When the Wii’s motion-controller debuted in 2006 and started selling like hot cakes, both Microsoft and Sony were forced to take notice and re-evaluate their position in the high-def console arms race. Sony answered with the recently released Move motion-controller, but Microsoft took the intuitive step of removing the controller from the equation all together, replacing it with the Kinect sensor.
The Kinect sensor (see inset) is comprised of a camera, visual sensors and several microphones, all of which work together to track your movements and voice in 3-D space. The unit also has a motor that moves the sensor left, right, up and down to calibrate and track you if you’re moving during a video chat. The Kinect connects to the Xbox 360 via a dedicated cord on the newer slim units or via USB on the older Xbox 360 models. A power source is included for the older connections.

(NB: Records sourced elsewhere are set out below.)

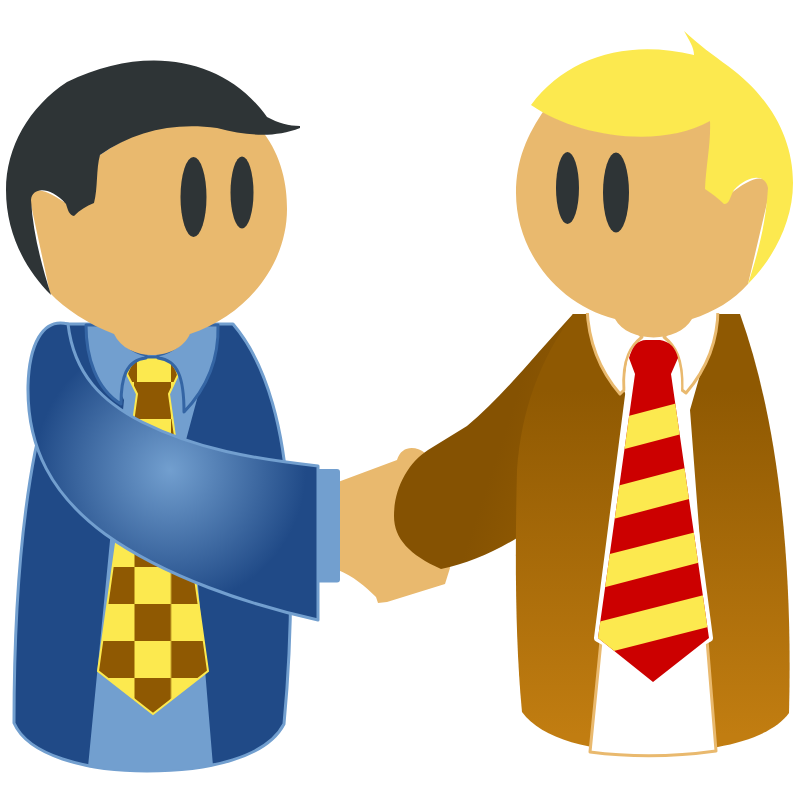
<!DOCTYPE html>
<html lang="en">
<head>
<meta charset="utf-8">
<title>Handshake</title>
<style>
:root {
  --paper: #ffffff;
  --skin: #e9b96e;
  --ink: #2e3436;
  --blond: #fce94f;
  --navy: #204a87;
  --sky: #729fcf;
  --collar-line: #3465a4;
  --brown: #8f5902;
  --amber: #c17d11;
  --red: #cc0000;
}
html, body { margin: 0; background: var(--paper); overflow: hidden; }
svg { display: block; width: 800px; height: 800px; }
.skin { fill: var(--skin); }
.ink { fill: var(--ink); }
.blond { fill: var(--blond); }
.brown { fill: var(--brown); }
.red { fill: var(--red); }
.sky { fill: var(--sky); }
.white { fill: var(--paper); }
.navy-coat { fill: var(--navy); stroke: var(--sky); stroke-width: 3; stroke-linejoin: round; }
.blue-collar { fill: var(--sky); stroke: var(--collar-line); stroke-width: 3; stroke-linejoin: round; }
.white-shirt { fill: var(--paper); stroke: var(--skin); stroke-width: 3; stroke-linejoin: round; }
.sleeve { fill: url(#sleeve-glow); stroke: var(--sky); stroke-width: 3; stroke-linejoin: round; }
.tie-edge { fill: none; stroke: var(--blond); stroke-width: 2; }
.tie-halo { fill: var(--paper); stroke: var(--paper); stroke-width: 8; stroke-linejoin: round; }
.tie-rim { fill: none; stroke: var(--skin); stroke-width: 13; stroke-linejoin: round; }
</style>
</head>
<body>
<svg viewBox="0 0 800 800" role="img" aria-label="Two men in suits shaking hands">
  <defs>
    <radialGradient id="sleeve-glow" gradientUnits="userSpaceOnUse" cx="170" cy="470" r="136">
      <stop offset="0" stop-color="#729fcf"/>
      <stop offset="1" stop-color="#204a87"/>
    </radialGradient>
    <linearGradient id="brown-coat" gradientUnits="userSpaceOnUse" x1="0" y1="390" x2="0" y2="735">
      <stop offset="0" stop-color="#8f5902"/>
      <stop offset="1" stop-color="#c17d11"/>
    </linearGradient>
    <linearGradient id="shoulder-shade" gradientUnits="userSpaceOnUse" x1="515" y1="400" x2="575" y2="420">
      <stop offset="0" stop-color="#855202"/>
      <stop offset="1" stop-color="#8f5902"/>
    </linearGradient>
    <path id="checked-tie-shape" d="M127 374Q132 358 145 358H160Q174 360 178 375L169 394L208 671L153 714L98 671L137 394Z"/>
    <path id="striped-tie-shape" d="M629 358Q634 340 646 340H660Q674 342 678 358L671 374L709 638L653 682L598 638L635 374Z"/>
    <clipPath id="checked-tie-clip"><use href="#checked-tie-shape"/></clipPath>
    <clipPath id="striped-tie-clip"><use href="#striped-tie-shape"/></clipPath>
    <pattern id="checks" patternUnits="userSpaceOnUse" x="134.500" y="567" width="73" height="74">
      <rect class="blond" width="73" height="74"/>
      <rect class="brown" x="36.500" width="36.500" height="37"/>
      <rect class="brown" y="37" width="36.500" height="37"/>
    </pattern>
  </defs>

  <rect class="white" width="800" height="800"/>

  <g id="blue-suit-body">
    <path class="navy-coat" d="M64 324H233C269 366 284 435 288 500C293 580 291 650 284 724C267 757 210 771 147 771C85 771 28 755 14 723C14 640 18 540 35 452Z"/>
    <path class="sky" d="M87 325H217L186 440L213 766Q150 775 88 767L112 520L124 400Z"/>
    <g id="checked-tie">
      <use href="#checked-tie-shape" fill="url(#checks)"/>
      <g clip-path="url(#checked-tie-clip)">
        <rect class="blond" x="120" y="350" width="65" height="84"/>
        <rect class="brown" x="125" y="361" width="12" height="21"/>
        <rect class="brown" x="134" y="382" width="37" height="37"/>
        <path class="brown" d="M171 357H180V382H171ZM171 419H180V434H171Z"/>
      </g>
      <use class="tie-edge" href="#checked-tie-shape"/>
    </g>
    <g id="blue-collar">
      <path class="blue-collar" d="M86 325H111Q124 350 146 355V358C126 360 121 378 121 404C96 389 86 357 86 325Z"/>
      <path class="blue-collar" d="M218 325H193Q181 350 158 355V358C178 360 184 378 184 412C207 388 219 358 218 325Z"/>
      <path d="M146 357H159" stroke="#3465a4" stroke-width="3"/>
    </g>
  </g>

  <g id="dark-haired-head">
    <path class="skin" d="M31 205C25 188 38 184 64 202L100 155Q180 100 263 132C282 157 287 185 287 209C287 265 246 316 190 334C178 361 128 363 114 334C88 324 65 309 50 293Z"/>
    <path class="ink" d="M51 295C24 268 6 232 6 190C6 147 29 107 67 82C142 45 223 55 267 117C278 123 289 126 300 126V128C274 138 248 136 217 128C174 122 134 131 100 155C96 169 98 188 94 203C86 206 80 210 74 216C69 215 68 210 66 204C50 186 32 187 31 200C33 234 42 266 51 295Z"/>
    <ellipse class="ink" cx="193.500" cy="197" rx="13" ry="40"/>
    <ellipse class="ink" cx="242" cy="192.500" rx="11.500" ry="36"/>
  </g>

  <g id="clasped-hands">
    <path class="skin" d="M338 482L397 460C401 446 415 445 425 453L450 568L445 584L387 602L378 603L376 597C365 586 353 576 338 570Z"/>
  </g>

  <g id="blue-arm">
    <rect class="sky" x="312" y="469" width="28" height="113.500" rx="3"/>
    <path class="sleeve" d="M68 324C74 375 103 402 142 422C196 449 254 459 318 466V620C250 605 165 577 105 534C52 495 27 448 28 386C29 346 42 317 68 324Z"/>
  </g>

  <g id="brown-suit-body">
    <path fill="url(#shoulder-shade)" d="M573 314L600 330L560 440L517 538C492 553 467 564 441 569C410 555 394 539 394 516C394 488 408 463 428 450L467 426C503 396 536 354 573 314Z"/>
    <path fill="url(#brown-coat)" d="M573 314H740C778 420 793 560 789 713C771 738 720 752 654 752C590 752 542 739 522 712C515 640 515 550 517 470C521 410 540 360 573 314Z"/>
    <path class="white" d="M587 312H718L690 410L716 751Q652 760 590 752L616 520L626 395Z"/>
    <path d="M601 641L590 752Q652 760 716 751L707 640" class="white-shirt"/>
    <g id="white-collar">
      <path class="white-shirt" d="M587 308Q589 358 620 394L624 390C622 358 632 345 642 337L617 308Z"/>
      <path class="white-shirt" d="M718 308Q718 356 686 393L682 390C683 358 675 346 664 337L690 308Z"/>
      <path class="white" d="M585 300H720V313H585Z"/>
    </g>
    <g id="striped-tie">
      <path class="tie-halo" d="M632 372L598 638L653 668L709 638L674 372Z"/>
      <path class="white" d="M626 392Q622 340 652 338Q683 340 681 392Z"/>
      <use class="red" href="#striped-tie-shape"/>
      <g class="blond" clip-path="url(#striped-tie-clip)">
        <path id="tie-stripe" d="M590 426L720 392V424L590 458Z"/>
        <use href="#tie-stripe" y="67"/>
        <path d="M590 559L720 526V557L590 591Z"/>
        <path d="M590 624L720 591V624L590 657Z"/>
      </g>
    </g>
  </g>

  <g id="blond-head">
    <path class="skin" d="M545 109C527 135 516 160 516 193C516 251 557 304 615 319C628 343 678 344 692 319C714 312 734 300 748 284L770 190Q766 165 730 194L709 115Q620 150 545 109Z"/>
    <path class="blond" d="M531 105C567 56 629 39 694 55C694 47 689 40 684 31C699 45 713 55 728 66C769 96 793 137 793 183C793 222 773 259 748 284C759 250 766 221 768 188C766 174 749 174 734 190C730 196 730 204 724 204C718 198 711 193 705 189C706 165 711 143 710 121C660 149 577 137 531 105Z"/>
    <ellipse class="ink" cx="567.500" cy="188" rx="11.500" ry="36"/>
    <ellipse class="ink" cx="616" cy="192.500" rx="13" ry="40"/>
  </g>
</svg>
</body>
</html>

You can place the Kinect above or below a TV, but it needs to be within a few inches to maximize responsiveness. The Kinect manual recommends at least six feet between the sensor and the edge of your standing/playing area. In reality, though you need seven-to-eight feet for a single player game and something closer to 10 feet for two player games, especially titles that track your entire body and require jumping. And you’ll need to consider your height and the height of your ceiling, as jumping is a component in several of the games released so far. It’s important to note that room lighting will affect calibration and the sensor’s effectiveness in tracking your movements. Kinect definitely functions better in well-lit rooms.